SUPPLIED INFORMATION START
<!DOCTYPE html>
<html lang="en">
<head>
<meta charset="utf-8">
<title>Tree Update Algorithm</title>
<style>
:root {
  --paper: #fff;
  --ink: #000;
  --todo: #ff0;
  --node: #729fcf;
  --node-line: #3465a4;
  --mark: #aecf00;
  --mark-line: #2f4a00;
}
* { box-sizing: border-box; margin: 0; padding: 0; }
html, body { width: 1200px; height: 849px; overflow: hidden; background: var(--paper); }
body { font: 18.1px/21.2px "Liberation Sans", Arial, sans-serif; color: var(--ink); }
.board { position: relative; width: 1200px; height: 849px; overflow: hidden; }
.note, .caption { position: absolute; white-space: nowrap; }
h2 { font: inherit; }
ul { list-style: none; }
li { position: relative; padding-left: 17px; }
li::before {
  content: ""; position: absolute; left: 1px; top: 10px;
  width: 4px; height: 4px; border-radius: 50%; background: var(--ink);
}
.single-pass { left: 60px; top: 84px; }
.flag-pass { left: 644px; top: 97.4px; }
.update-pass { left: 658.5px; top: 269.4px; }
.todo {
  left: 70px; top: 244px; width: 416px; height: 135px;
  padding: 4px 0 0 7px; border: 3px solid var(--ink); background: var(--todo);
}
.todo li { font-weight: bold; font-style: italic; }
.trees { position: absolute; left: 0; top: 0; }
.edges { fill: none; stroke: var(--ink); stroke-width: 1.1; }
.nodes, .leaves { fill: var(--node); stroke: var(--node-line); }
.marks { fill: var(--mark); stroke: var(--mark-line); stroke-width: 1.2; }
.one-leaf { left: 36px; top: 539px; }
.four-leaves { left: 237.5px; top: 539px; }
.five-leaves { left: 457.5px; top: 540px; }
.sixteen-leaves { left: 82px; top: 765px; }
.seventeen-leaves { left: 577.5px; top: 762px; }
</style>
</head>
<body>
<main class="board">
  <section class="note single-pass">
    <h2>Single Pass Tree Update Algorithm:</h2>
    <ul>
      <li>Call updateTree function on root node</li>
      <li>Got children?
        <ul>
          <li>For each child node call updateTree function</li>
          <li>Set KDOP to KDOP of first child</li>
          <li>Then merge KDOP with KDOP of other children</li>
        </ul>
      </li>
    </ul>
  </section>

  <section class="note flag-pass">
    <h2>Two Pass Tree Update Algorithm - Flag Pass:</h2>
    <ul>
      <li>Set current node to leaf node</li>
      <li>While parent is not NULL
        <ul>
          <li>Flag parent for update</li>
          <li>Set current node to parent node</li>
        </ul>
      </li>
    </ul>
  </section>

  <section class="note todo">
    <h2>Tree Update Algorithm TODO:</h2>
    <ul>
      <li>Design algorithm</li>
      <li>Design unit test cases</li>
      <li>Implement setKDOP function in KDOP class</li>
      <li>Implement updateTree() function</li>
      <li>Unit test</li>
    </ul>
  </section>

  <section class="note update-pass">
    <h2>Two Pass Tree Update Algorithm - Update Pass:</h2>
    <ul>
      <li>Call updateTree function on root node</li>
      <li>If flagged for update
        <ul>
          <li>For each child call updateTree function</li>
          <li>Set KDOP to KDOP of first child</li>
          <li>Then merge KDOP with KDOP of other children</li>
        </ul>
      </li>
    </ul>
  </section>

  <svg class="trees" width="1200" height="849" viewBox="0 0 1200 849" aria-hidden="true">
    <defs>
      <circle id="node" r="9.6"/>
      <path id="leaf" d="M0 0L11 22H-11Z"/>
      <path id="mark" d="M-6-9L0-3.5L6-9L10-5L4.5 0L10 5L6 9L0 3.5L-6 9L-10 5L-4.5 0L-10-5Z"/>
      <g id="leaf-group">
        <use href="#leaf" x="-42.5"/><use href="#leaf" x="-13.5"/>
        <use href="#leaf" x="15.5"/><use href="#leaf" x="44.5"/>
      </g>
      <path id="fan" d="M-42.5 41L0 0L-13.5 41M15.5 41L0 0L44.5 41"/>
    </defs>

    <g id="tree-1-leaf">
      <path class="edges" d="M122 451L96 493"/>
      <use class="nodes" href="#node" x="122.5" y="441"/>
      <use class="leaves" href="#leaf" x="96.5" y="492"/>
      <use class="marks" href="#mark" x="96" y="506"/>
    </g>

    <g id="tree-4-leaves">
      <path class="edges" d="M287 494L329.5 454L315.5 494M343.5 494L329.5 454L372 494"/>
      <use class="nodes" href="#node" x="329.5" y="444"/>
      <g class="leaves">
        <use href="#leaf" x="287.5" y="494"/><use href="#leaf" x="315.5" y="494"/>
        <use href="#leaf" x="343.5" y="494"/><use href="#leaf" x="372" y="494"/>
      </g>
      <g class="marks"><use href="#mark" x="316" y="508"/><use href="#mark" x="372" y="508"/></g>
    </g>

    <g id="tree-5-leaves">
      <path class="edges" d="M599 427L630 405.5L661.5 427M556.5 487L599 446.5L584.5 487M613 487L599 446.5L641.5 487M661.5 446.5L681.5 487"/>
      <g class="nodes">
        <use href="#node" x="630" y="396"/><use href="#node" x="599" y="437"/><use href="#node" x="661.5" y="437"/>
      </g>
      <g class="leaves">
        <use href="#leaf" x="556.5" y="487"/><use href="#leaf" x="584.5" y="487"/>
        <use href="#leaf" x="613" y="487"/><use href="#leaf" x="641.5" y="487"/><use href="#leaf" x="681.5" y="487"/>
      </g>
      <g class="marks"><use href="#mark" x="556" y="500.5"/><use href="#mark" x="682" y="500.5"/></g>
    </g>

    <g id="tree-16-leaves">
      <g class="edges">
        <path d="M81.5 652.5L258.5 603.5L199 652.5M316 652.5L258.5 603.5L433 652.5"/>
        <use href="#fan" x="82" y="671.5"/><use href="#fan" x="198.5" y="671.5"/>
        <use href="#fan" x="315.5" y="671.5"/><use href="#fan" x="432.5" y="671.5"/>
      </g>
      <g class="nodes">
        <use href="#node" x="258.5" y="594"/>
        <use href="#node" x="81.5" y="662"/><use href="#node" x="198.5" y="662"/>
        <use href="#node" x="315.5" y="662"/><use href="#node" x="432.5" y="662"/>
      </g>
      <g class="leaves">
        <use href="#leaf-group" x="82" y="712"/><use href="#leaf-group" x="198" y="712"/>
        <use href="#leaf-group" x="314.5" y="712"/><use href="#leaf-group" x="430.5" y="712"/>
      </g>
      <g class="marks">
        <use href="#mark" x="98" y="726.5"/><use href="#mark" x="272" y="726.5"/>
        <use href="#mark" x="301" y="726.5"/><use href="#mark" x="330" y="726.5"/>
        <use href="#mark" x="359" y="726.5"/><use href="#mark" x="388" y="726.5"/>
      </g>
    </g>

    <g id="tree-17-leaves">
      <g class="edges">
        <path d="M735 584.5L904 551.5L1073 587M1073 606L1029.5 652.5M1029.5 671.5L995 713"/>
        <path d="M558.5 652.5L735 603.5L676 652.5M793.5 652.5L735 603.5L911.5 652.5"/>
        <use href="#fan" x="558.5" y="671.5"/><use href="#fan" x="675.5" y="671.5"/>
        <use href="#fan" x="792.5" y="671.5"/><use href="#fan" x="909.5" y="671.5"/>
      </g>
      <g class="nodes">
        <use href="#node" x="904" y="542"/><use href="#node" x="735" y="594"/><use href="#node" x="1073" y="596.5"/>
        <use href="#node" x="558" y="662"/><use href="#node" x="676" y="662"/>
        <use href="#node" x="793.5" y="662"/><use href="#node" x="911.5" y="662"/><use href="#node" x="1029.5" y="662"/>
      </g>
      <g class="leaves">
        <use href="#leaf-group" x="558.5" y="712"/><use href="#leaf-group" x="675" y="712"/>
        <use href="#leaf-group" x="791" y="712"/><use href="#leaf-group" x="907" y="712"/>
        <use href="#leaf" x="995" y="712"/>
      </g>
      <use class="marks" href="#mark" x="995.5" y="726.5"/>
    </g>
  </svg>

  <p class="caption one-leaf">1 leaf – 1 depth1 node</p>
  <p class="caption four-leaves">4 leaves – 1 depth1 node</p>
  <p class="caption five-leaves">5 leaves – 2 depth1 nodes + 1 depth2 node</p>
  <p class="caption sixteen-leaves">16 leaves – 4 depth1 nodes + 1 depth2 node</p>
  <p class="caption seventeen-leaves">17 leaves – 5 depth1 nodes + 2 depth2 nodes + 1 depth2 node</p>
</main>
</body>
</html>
SUPPLIED INFORMATION END
Return the lines of the listing above exactly as they appear, starting with the first and stopping after the line that holds "none; stroke: var(--ink);".

*PROBLEM SOLUTION*
<!DOCTYPE html>
<html lang="en">
<head>
<meta charset="utf-8">
<title>Tree Update Algorithm</title>
<style>
:root {
  --paper: #fff;
  --ink: #000;
  --todo: #ff0;
  --node: #729fcf;
  --node-line: #3465a4;
  --mark: #aecf00;
  --mark-line: #2f4a00;
}
* { box-sizing: border-box; margin: 0; padding: 0; }
html, body { width: 1200px; height: 849px; overflow: hidden; background: var(--paper); }
body { font: 18.1px/21.2px "Liberation Sans", Arial, sans-serif; color: var(--ink); }
.board { position: relative; width: 1200px; height: 849px; overflow: hidden; }
.note, .caption { position: absolute; white-space: nowrap; }
h2 { font: inherit; }
ul { list-style: none; }
li { position: relative; padding-left: 17px; }
li::before {
  content: ""; position: absolute; left: 1px; top: 10px;
  width: 4px; height: 4px; border-radius: 50%; background: var(--ink);
}
.single-pass { left: 60px; top: 84px; }
.flag-pass { left: 644px; top: 97.4px; }
.update-pass { left: 658.5px; top: 269.4px; }
.todo {
  left: 70px; top: 244px; width: 416px; height: 135px;
  padding: 4px 0 0 7px; border: 3px solid var(--ink); background: var(--todo);
}
.todo li { font-weight: bold; font-style: italic; }
.trees { position: absolute; left: 0; top: 0; }
.edges { fill: none; stroke: var(--ink); stroke-width: 1.1; }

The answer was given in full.